Great post and comments! I think another point to consider is that anime is a medium, not a genre. Like any other medium, you’ll have all kinds of genres, from romance and action to porn. Of course each person needs to discern what personally suits her and be attentive to her own conscience, but the first step is to not make broad generalization. Anyway, I just wanted to add that into the discussion 😉
Thanks for sharing – a very important point. Individuals with little knowledge of anime do often see it as a genre, rather than a medium, and perhaps it’s in all our best interest to let people know otherwise (“Are movies a genre? No? The same goes for anime…”).
I completely agree! (I’m always kind of tick off when I look at an anime section of a store or website and it’s just the one section.) The thing is though like many other mediums eg american comic books, movies, tv shows (live action especially). They do often have several recurring themes that seem to crop up in varying degrees. Often negative ones. As examples I’d say fan service, fortune telling, and occult symbolism. That being said there always really good series out there that are the exception to the rule. these are the Usagi Drops, the Triguns and the Kanons. They show a beautiful story that isn’t marred by all of the things of the world and come surprisingly close to showing a bit of light.

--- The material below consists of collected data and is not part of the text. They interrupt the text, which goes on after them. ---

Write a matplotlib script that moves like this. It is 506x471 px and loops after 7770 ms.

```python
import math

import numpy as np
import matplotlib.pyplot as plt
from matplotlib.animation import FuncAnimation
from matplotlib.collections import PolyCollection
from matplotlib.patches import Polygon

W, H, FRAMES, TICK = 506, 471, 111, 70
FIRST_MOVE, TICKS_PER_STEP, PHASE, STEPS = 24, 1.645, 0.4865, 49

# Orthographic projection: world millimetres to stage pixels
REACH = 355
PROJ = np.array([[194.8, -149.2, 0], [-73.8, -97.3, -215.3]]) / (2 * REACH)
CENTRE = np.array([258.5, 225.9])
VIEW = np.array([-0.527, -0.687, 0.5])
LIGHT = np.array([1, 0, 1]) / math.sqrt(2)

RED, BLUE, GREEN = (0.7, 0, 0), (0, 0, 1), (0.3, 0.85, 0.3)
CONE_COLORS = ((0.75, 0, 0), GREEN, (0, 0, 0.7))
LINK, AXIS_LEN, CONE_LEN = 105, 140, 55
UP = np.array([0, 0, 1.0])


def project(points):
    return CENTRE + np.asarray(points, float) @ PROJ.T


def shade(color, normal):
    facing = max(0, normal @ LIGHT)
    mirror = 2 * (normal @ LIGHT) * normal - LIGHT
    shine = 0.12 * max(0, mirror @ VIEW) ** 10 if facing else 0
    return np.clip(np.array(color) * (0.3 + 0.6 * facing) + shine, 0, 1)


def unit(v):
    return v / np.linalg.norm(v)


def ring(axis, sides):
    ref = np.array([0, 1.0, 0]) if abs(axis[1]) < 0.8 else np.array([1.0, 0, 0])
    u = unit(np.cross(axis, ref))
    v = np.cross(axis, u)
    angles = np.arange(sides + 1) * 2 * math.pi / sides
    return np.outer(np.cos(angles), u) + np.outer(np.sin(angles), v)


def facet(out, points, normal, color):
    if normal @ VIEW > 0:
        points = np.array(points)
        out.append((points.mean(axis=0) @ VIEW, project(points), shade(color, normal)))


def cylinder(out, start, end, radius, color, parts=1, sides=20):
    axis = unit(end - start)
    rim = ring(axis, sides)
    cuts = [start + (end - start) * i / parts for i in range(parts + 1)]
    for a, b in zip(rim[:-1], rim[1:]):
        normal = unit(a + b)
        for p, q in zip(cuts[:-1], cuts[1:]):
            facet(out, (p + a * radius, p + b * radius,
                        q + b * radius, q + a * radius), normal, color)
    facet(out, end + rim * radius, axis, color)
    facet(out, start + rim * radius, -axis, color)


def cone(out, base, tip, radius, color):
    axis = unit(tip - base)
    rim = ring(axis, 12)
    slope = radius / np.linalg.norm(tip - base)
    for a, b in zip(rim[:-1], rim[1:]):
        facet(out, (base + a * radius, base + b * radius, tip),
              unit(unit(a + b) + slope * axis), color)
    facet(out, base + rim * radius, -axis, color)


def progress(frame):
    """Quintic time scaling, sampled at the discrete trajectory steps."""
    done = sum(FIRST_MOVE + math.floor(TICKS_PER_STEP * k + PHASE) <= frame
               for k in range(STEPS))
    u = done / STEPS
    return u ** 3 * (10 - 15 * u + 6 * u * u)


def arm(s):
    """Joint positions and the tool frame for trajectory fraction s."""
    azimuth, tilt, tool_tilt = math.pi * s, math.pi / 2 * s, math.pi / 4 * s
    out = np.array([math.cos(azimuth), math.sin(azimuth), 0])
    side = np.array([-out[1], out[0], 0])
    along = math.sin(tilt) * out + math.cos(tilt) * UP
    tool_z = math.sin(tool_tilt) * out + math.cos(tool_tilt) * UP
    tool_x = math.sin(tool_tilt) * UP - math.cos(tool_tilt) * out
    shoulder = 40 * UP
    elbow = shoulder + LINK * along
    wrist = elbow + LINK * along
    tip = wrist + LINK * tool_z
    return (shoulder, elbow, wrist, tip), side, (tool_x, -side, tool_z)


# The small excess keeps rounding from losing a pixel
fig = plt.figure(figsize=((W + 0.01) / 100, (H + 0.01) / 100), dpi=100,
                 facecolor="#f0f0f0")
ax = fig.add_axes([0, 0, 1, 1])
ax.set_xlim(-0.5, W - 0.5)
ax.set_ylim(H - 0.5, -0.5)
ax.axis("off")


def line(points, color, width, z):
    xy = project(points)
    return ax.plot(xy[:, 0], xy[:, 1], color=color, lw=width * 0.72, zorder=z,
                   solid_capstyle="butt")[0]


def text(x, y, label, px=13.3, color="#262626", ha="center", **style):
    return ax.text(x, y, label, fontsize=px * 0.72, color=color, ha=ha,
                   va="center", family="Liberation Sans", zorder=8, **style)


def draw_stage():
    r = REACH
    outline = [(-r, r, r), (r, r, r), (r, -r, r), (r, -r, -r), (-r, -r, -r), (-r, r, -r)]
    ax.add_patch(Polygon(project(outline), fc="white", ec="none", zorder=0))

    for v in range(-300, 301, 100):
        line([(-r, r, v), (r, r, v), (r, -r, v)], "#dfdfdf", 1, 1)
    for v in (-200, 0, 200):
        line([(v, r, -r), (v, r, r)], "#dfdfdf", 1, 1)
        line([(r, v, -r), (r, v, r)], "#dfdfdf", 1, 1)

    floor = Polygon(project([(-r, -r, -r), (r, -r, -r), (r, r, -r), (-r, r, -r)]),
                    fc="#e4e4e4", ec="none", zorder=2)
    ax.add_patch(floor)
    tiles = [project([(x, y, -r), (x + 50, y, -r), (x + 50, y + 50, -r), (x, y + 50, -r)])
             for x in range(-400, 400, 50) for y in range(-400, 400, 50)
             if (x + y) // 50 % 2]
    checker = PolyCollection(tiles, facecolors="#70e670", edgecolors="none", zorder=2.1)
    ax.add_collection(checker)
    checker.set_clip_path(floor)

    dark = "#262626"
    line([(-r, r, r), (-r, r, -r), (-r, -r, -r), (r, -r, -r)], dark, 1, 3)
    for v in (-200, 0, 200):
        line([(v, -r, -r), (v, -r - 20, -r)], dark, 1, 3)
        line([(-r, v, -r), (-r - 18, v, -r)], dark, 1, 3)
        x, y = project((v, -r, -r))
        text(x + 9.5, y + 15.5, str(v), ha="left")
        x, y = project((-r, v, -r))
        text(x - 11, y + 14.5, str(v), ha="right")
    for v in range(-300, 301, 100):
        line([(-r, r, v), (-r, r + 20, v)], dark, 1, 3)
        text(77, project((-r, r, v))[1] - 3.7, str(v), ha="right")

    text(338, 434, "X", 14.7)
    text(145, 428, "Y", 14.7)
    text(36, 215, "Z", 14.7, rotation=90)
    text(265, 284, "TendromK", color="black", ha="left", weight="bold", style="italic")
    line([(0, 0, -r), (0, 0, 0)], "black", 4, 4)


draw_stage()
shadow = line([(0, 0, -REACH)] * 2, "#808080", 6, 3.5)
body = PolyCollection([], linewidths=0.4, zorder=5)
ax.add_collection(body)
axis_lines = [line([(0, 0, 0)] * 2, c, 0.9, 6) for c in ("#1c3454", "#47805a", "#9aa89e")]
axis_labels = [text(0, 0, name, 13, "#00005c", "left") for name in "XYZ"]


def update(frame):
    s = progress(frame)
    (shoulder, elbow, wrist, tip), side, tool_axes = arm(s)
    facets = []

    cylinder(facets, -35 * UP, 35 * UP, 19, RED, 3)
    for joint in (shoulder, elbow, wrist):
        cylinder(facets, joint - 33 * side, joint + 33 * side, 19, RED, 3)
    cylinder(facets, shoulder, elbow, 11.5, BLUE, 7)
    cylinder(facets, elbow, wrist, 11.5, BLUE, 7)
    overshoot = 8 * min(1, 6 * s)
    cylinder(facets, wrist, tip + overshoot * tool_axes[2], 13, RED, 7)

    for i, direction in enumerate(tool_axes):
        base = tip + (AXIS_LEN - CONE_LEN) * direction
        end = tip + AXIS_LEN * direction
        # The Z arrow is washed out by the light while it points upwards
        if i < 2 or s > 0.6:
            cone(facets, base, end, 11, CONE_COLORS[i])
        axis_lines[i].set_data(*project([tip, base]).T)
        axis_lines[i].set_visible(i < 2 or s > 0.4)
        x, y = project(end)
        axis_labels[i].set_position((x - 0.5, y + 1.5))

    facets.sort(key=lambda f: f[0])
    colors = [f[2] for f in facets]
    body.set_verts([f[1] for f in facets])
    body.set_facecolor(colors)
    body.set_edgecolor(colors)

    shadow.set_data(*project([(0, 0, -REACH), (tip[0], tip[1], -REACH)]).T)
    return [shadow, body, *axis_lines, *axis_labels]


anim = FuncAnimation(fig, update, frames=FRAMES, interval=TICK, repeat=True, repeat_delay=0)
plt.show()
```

Oh, and I would go even further and say that those series in particular do a wonderful job of “showing the light.” Without realizing it, and without intention (though perhaps Trigun was WITH intention), grace, sacrifice, and love are demonstrated in these series to an extent that is impossible or rare in the world. We often look to anime to find things we don’t have in real life, and which ultimately function as glimpses of that which is to come.